■ **YOUR ASSIGNMENT**:
What lines of the material hold the string "clip"? Pull each of them out.
· · · ·
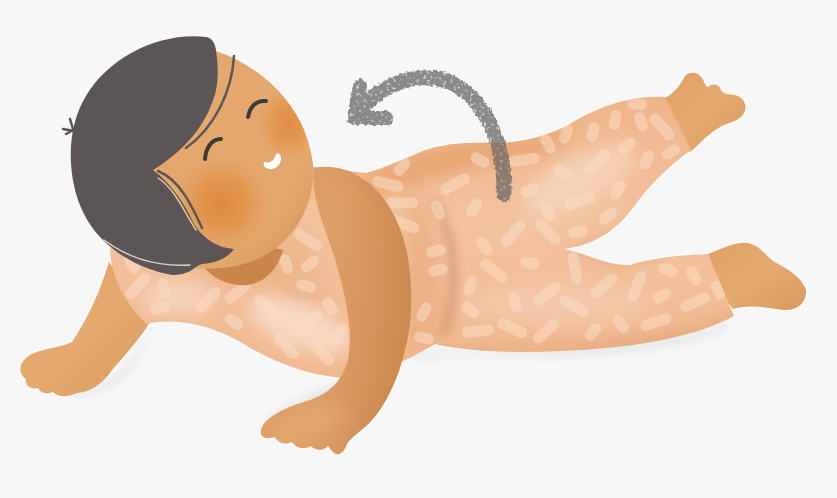
<!DOCTYPE html>
<html lang="en">
<head>
<meta charset="utf-8">
<title>Baby rolling over</title>
<style>
:root {
  --paper: #f7f7f7;
  --skin: #e4a86e;
  --neck: #c9854c;
  --suit-light: #f9dcc5;
  --hair: #5b5655;
  --line: #3f3a39;
  --arrow: #6b6867;
}
html, body { margin: 0; background: var(--paper); overflow: hidden; }
svg { display: block; width: 837px; height: 498px; }
.paper { fill: var(--paper); }
.skin { fill: url(#skin-tone); }
.face { fill: var(--skin); }
.neck { fill: var(--neck); }
.hair { fill: var(--hair); }
.sprinkles { fill: var(--suit-light); opacity: .55; }
.strand { fill: none; stroke: var(--hair); stroke-width: 2.5; stroke-linecap: round; }
.eye { fill: none; stroke: var(--line); stroke-width: 4; stroke-linecap: round; }
.smile { fill: #fff; }
.arrow { fill: none; stroke: var(--arrow); stroke-linecap: round; stroke-linejoin: round; opacity: .76; }
</style>
</head>
<body>
<svg viewBox="0 0 837 498" role="img" aria-label="A smiling baby in a patterned suit rolling over, with a curved arrow showing the direction">
  <defs>
    <linearGradient id="skin-tone" x1="0" y1="0" x2="1" y2="1">
      <stop offset="0" stop-color="#dfa064"/>
      <stop offset=".5" stop-color="#e5aa70"/>
      <stop offset="1" stop-color="#d99a60"/>
    </linearGradient>
    <linearGradient id="arm-tone" x1="0" y1="0" x2="1" y2=".25">
      <stop offset="0" stop-color="#dfa068"/>
      <stop offset=".55" stop-color="#dd9d66"/>
      <stop offset="1" stop-color="#cf8d56"/>
    </linearGradient>
    <linearGradient id="suit-tone" x1="0" y1="0" x2="0" y2="1">
      <stop offset="0" stop-color="#eeb48a"/>
      <stop offset=".45" stop-color="#f2c39f"/>
      <stop offset="1" stop-color="#efb88f"/>
    </linearGradient>
    <radialGradient id="blush-glow">
      <stop offset="0" stop-color="#dd8335" stop-opacity=".9"/>
      <stop offset=".5" stop-color="#e08a3c" stop-opacity=".6"/>
      <stop offset="1" stop-color="#e39a55" stop-opacity="0"/>
    </radialGradient>
    <filter id="soft" x="-40%" y="-40%" width="180%" height="180%"><feGaussianBlur stdDeviation="9"/></filter>
    <filter id="soft-small" x="-60%" y="-40%" width="220%" height="180%"><feGaussianBlur stdDeviation="4"/></filter>
    <filter id="crayon" x="-10%" y="-10%" width="120%" height="120%" color-interpolation-filters="sRGB">
      <feTurbulence type="fractalNoise" baseFrequency=".3" numOctaves="2" seed="4" result="grain"/>
      <feDisplacementMap in="SourceGraphic" in2="grain" scale="5" xChannelSelector="R" yChannelSelector="G" result="rough"/>
      <feColorMatrix in="grain" type="matrix" values="0 0 0 0 0  0 0 0 0 0  0 0 0 0 0  0 0 0 -3 2.7" result="speckle"/>
      <feComposite in="rough" in2="speckle" operator="in"/>
    </filter>
    <path id="suit-shape" d="M110 248C110 275 126 306 147 324C180 316 222 329 250 348C280 364 310 376 344 378C380 374 408 360 435 344C470 352 515 353 560 351C620 349 690 340 734 316L708 254C680 255 652 258 630 265C608 266 588 254 564 249C592 245 614 233 632 209C650 184 670 165 691 150L665 97C630 95 598 107 570 124C548 136 524 142 500 143C460 142 438 144 416 154C396 162 382 169 366 173L306 166L200 240Z"/>
    <path id="head-shape" d="M82 108C96 66 146 38 206 48C258 62 306 104 313 164C316 222 276 264 222 268C150 274 88 240 76 176C73 150 75 130 82 108Z"/>
    <path id="top-arm-shape" d="M314 168C342 162 372 178 390 208C408 238 414 278 410 322C406 358 392 398 372 420C362 431 351 437 347 444C344 453 338 457 333 452C330 449 329 447 328 446C324 451 316 451 311 446C304 450 296 448 292 442C285 445 278 443 275 437C266 440 259 437 261 430C264 416 290 406 310 400C332 392 342 380 348 360C354 326 344 290 334 256C324 224 310 196 314 168Z"/>
    <clipPath id="suit-clip"><use href="#suit-shape"/></clipPath>
    <clipPath id="head-clip"><use href="#head-shape"/></clipPath>
    <clipPath id="top-arm-clip"><use href="#top-arm-shape"/></clipPath>
    <rect id="long" x="-16" y="-5.5" width="32" height="11" rx="5.5"/>
    <rect id="short" x="-10" y="-5.5" width="20" height="11" rx="5.5"/>
  </defs>

  <rect class="paper" width="837" height="498"/>

  <g id="ground-shadow" fill="#e6e7e9" filter="url(#soft-small)">
    <path d="M60 392C100 394 124 374 142 342L148 338C136 374 110 397 76 397Z"/>
    <path d="M412 352C470 352 640 352 724 324L730 328C690 349 600 360 520 357C480 356 440 356 412 360Z"/>
    <path d="M264 424C280 404 310 394 336 382L350 390L300 440Z"/>
  </g>

  <g id="feet" class="skin">
    <path d="M660 100C672 96 680 86 685 76C690 71 698 72 701 77C705 81 704 85 708 87C713 82 720 85 721 90C724 95 729 94 735 95C744 97 748 106 744 113C740 121 730 122 722 126C708 133 701 143 690 152C680 140 668 122 660 100Z"/>
    <path d="M706 255C722 248 738 241 748 243C760 246 764 254 773 261C786 268 802 277 806 290C807 303 797 311 783 310C768 308 752 304 733 309C722 296 712 276 706 255Z"/>
  </g>

  <path id="far-arm" class="skin" d="M109 262C100 292 88 318 72 342C58 349 38 348 26 358C18 365 19 375 26 379C25 386 31 390 38 388C41 394 48 394 53 392C60 399 70 396 77 393C92 392 104 382 112 370C128 352 140 338 150 322C140 302 126 284 109 262Z"/>

  <g id="suit">
    <use href="#suit-shape" fill="url(#suit-tone)"/>
    <g clip-path="url(#suit-clip)">
      <g filter="url(#soft)">
        <path d="M360 178C420 144 470 138 540 138L580 110L560 150C500 166 420 176 370 200Z" fill="#e39b68" opacity=".65"/>
        <ellipse cx="580" cy="180" rx="62" ry="24" transform="rotate(-28 580 180)" fill="#f9dfca" opacity=".6"/>
        <ellipse cx="560" cy="304" rx="92" ry="20" fill="#f8dac2" opacity=".4"/>
        <ellipse cx="300" cy="326" rx="56" ry="22" transform="rotate(22 300 326)" fill="#fbe6d6" opacity=".7"/>
        <ellipse cx="176" cy="298" rx="38" ry="18" fill="#f9dfcb" opacity=".6"/>
        <path d="M436 352C520 340 640 348 740 308V360H436Z" fill="#e3a173" opacity=".55"/>
        <path d="M560 250L640 222L690 156L660 250L620 268Z" fill="#e5a475" opacity=".5"/>
        <path d="M180 264C240 302 280 302 326 284L310 230L210 240Z" fill="#e7aa7a" opacity=".45"/>
        <path d="M408 180C436 210 450 270 438 344L406 350Z" fill="#e6a87c" opacity=".65"/>
      </g>
      <path d="M434 200C456 236 460 290 444 336" fill="none" stroke="#c98e64" stroke-width="9" opacity=".5" filter="url(#soft-small)"/>
      <path d="M284 288Q306 304 330 294" fill="none" stroke="#dca27a" stroke-width="5" opacity=".5" filter="url(#soft-small)"/>
      <g class="sprinkles">
        <use href="#short" transform="translate(402 167) rotate(-50)"/>
        <use href="#long" transform="translate(388 184) rotate(14)"/>
        <use href="#long" transform="translate(402 203)"/>
        <use href="#long" transform="translate(404 224) rotate(20)"/>
        <use href="#long" transform="translate(455 184) rotate(-28)"/>
        <use href="#short" transform="translate(438 210) rotate(70)"/>
        <use href="#short" transform="translate(474 208) rotate(-55)"/>
        <use href="#short" transform="translate(480 160) rotate(30)"/>
        <use href="#long" transform="translate(524 160) rotate(-8)"/>
        <use href="#short" transform="translate(548 144) rotate(60)"/>
        <use href="#short" transform="translate(566 134) rotate(-70)"/>
        <use href="#short" transform="translate(593 132) rotate(-75)"/>
        <use href="#short" transform="translate(615 120) rotate(-80)"/>
        <use href="#short" transform="translate(637 104) rotate(10)"/>
        <use href="#short" transform="translate(641 122) rotate(70)"/>
        <use href="#long" transform="translate(662 127) rotate(50)"/>
        <use href="#short" transform="translate(627 146) rotate(-40)"/>
        <use href="#short" transform="translate(647 160) rotate(-65)"/>
        <use href="#short" transform="translate(671 152) rotate(-30)"/>
        <use href="#long" transform="translate(597 162) rotate(-42)"/>
        <use href="#short" transform="translate(562 172) rotate(25)"/>
        <use href="#short" transform="translate(530 190) rotate(-20)"/>
        <use href="#long" transform="translate(580 201) rotate(-18)"/>
        <use href="#short" transform="translate(618 190) rotate(-60)"/>
        <use href="#short" transform="translate(608 216) rotate(-40)"/>
        <use href="#short" transform="translate(548 212) rotate(65)"/>
        <use href="#long" transform="translate(513 234) rotate(-48)"/>
        <use href="#long" transform="translate(548 232) rotate(45)"/>
        <use href="#short" transform="translate(578 232) rotate(-15)"/>
        <use href="#short" transform="translate(484 246) rotate(55)"/>
        <use href="#short" transform="translate(436 251) rotate(-14)"/>
        <use href="#short" transform="translate(438 270) rotate(-14)"/>
        <use href="#long" transform="translate(494 271) rotate(38)"/>
        <use href="#short" transform="translate(470 286) rotate(-70)"/>
        <use href="#short" transform="translate(530 263) rotate(10)"/>
        <use href="#long" transform="translate(575 268) rotate(80)"/>
        <use href="#long" transform="translate(547 294) rotate(-38)"/>
        <use href="#short" transform="translate(515 302) rotate(75)"/>
        <use href="#long" transform="translate(604 286) rotate(-40)"/>
        <use href="#long" transform="translate(637 286) rotate(-68)"/>
        <use href="#short" transform="translate(668 270) rotate(20)"/>
        <use href="#short" transform="translate(662 296) rotate(-30)"/>
        <use href="#short" transform="translate(694 276) rotate(60)"/>
        <use href="#long" transform="translate(695 302) rotate(-25)"/>
        <use href="#short" transform="translate(718 290) rotate(65)"/>
        <use href="#long" transform="translate(574 306) rotate(30)"/>
        <use href="#short" transform="translate(621 324) rotate(55)"/>
        <use href="#long" transform="translate(656 322) rotate(-18)"/>
        <use href="#short" transform="translate(593 332) rotate(-50)"/>
        <use href="#long" transform="translate(546 331) rotate(-42)"/>
        <use href="#long" transform="translate(512 328) rotate(25)"/>
        <use href="#long" transform="translate(478 331) rotate(-5)"/>
        <use href="#short" transform="translate(470 310) rotate(40)"/>
        <use href="#short" transform="translate(424 312) rotate(-60)"/>
        <use href="#short" transform="translate(424 338) rotate(12)"/>
        <use href="#short" transform="translate(132 264) rotate(58)"/>
        <use href="#long" transform="translate(138 286) rotate(-48)"/>
        <use href="#short" transform="translate(164 288) rotate(70)"/>
        <use href="#short" transform="translate(160 308) rotate(-20)"/>
        <use href="#long" transform="translate(208 300) rotate(-48)"/>
        <use href="#long" transform="translate(238 292) rotate(-40)"/>
        <use href="#short" transform="translate(234 322) rotate(35)"/>
        <use href="#long" transform="translate(268 307) rotate(40)"/>
        <use href="#short" transform="translate(286 264) rotate(70)"/>
        <use href="#long" transform="translate(308 240) rotate(35)"/>
        <use href="#short" transform="translate(310 264) rotate(-40)"/>
        <use href="#short" transform="translate(306 286) rotate(15)"/>
        <use href="#long" transform="translate(309 323) rotate(-45)"/>
        <use href="#short" transform="translate(330 306) rotate(60)"/>
        <use href="#long" transform="translate(286 346) rotate(48)"/>
        <use href="#long" transform="translate(322 352) rotate(50)"/>
        <use href="#short" transform="translate(340 334) rotate(-70)"/>
      </g>
    </g>
  </g>

  <path id="neck" class="neck" d="M200 260C208 278 230 287 248 285C266 282 278 268 283 250L240 240Z"/>

  <g id="top-arm">
    <use href="#top-arm-shape" fill="url(#arm-tone)"/>
    <g clip-path="url(#top-arm-clip)" filter="url(#soft)">
      <path d="M316 160C370 170 396 220 396 300C396 350 380 400 352 440L420 420V170Z" fill="#c9854c" opacity=".45"/>
      <ellipse cx="306" cy="424" rx="40" ry="14" transform="rotate(-20 306 424)" fill="#e6ac74" opacity=".8"/>
    </g>
  </g>

  <g id="head">
    <use class="face" href="#head-shape"/>
    <g clip-path="url(#head-clip)">
      <path d="M190 274C250 268 304 236 316 160L330 270Z" fill="#d39357" opacity=".55" filter="url(#soft)"/>
      <circle cx="222" cy="204" r="50" fill="url(#blush-glow)"/>
      <ellipse cx="288" cy="124" rx="32" ry="38" fill="url(#blush-glow)" opacity=".85"/>
    </g>
    <path class="hair" d="M206 37C212 38 215 43 216 50C219 72 219 88 210 108C198 136 176 156 153 170C172 184 186 206 194 224C204 240 219 248 234 249C228 258 216 263 202 264C194 266 192 275 172 275C134 268 100 246 84 214C66 178 66 128 86 96C110 56 160 32 206 37Z"/>
    <path class="strand" d="M234 56C232 92 214 128 186 148"/>
    <path class="strand" d="M158 171C180 180 192 206 202 228"/>
    <path class="strand" d="M76 139L70 119M74 131L63 129M75 129L66 134"/>
    <path d="M104 240C128 258 156 267 190 265" fill="none" stroke="#d5d2d1" stroke-width="1.5" stroke-linecap="round"/>
    <path d="M158 178C176 190 184 212 196 230" fill="none" stroke="#eec69b" stroke-width="1.5" stroke-linecap="round"/>
    <path class="eye" d="M205 159C206 147 212 139 221 139"/>
    <path class="eye" d="M248 117C250 106 257 100 266 101"/>
    <path id="smile" class="smile" d="M265 162C270 164 274 161 276 154C279 152 282 156 281 160C279 168 272 171 266 168C263 166 263 163 265 162Z"/>
  </g>

  <g id="roll-arrow" class="arrow" filter="url(#crayon)">
    <path d="M504 194C505 142 484 94 444 80C412 72 380 86 357 112" stroke-width="15"/>
    <path d="M360 86L354 118L386 118" stroke-width="14"/>
  </g>
</svg>
</body>
</html>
· · · ·
■ **RESULT OF THIS EXERCISE**:
    <clipPath id="suit-clip"><use href="#suit-shape"/></clipPath>
    <clipPath id="head-clip"><use href="#head-shape"/></clipPath>
    <clipPath id="top-arm-clip"><use href="#top-arm-shape"/></clipPath>
    <g clip-path="url(#suit-clip)">
    <g clip-path="url(#top-arm-clip)" filter="url(#soft)">
    <g clip-path="url(#head-clip)">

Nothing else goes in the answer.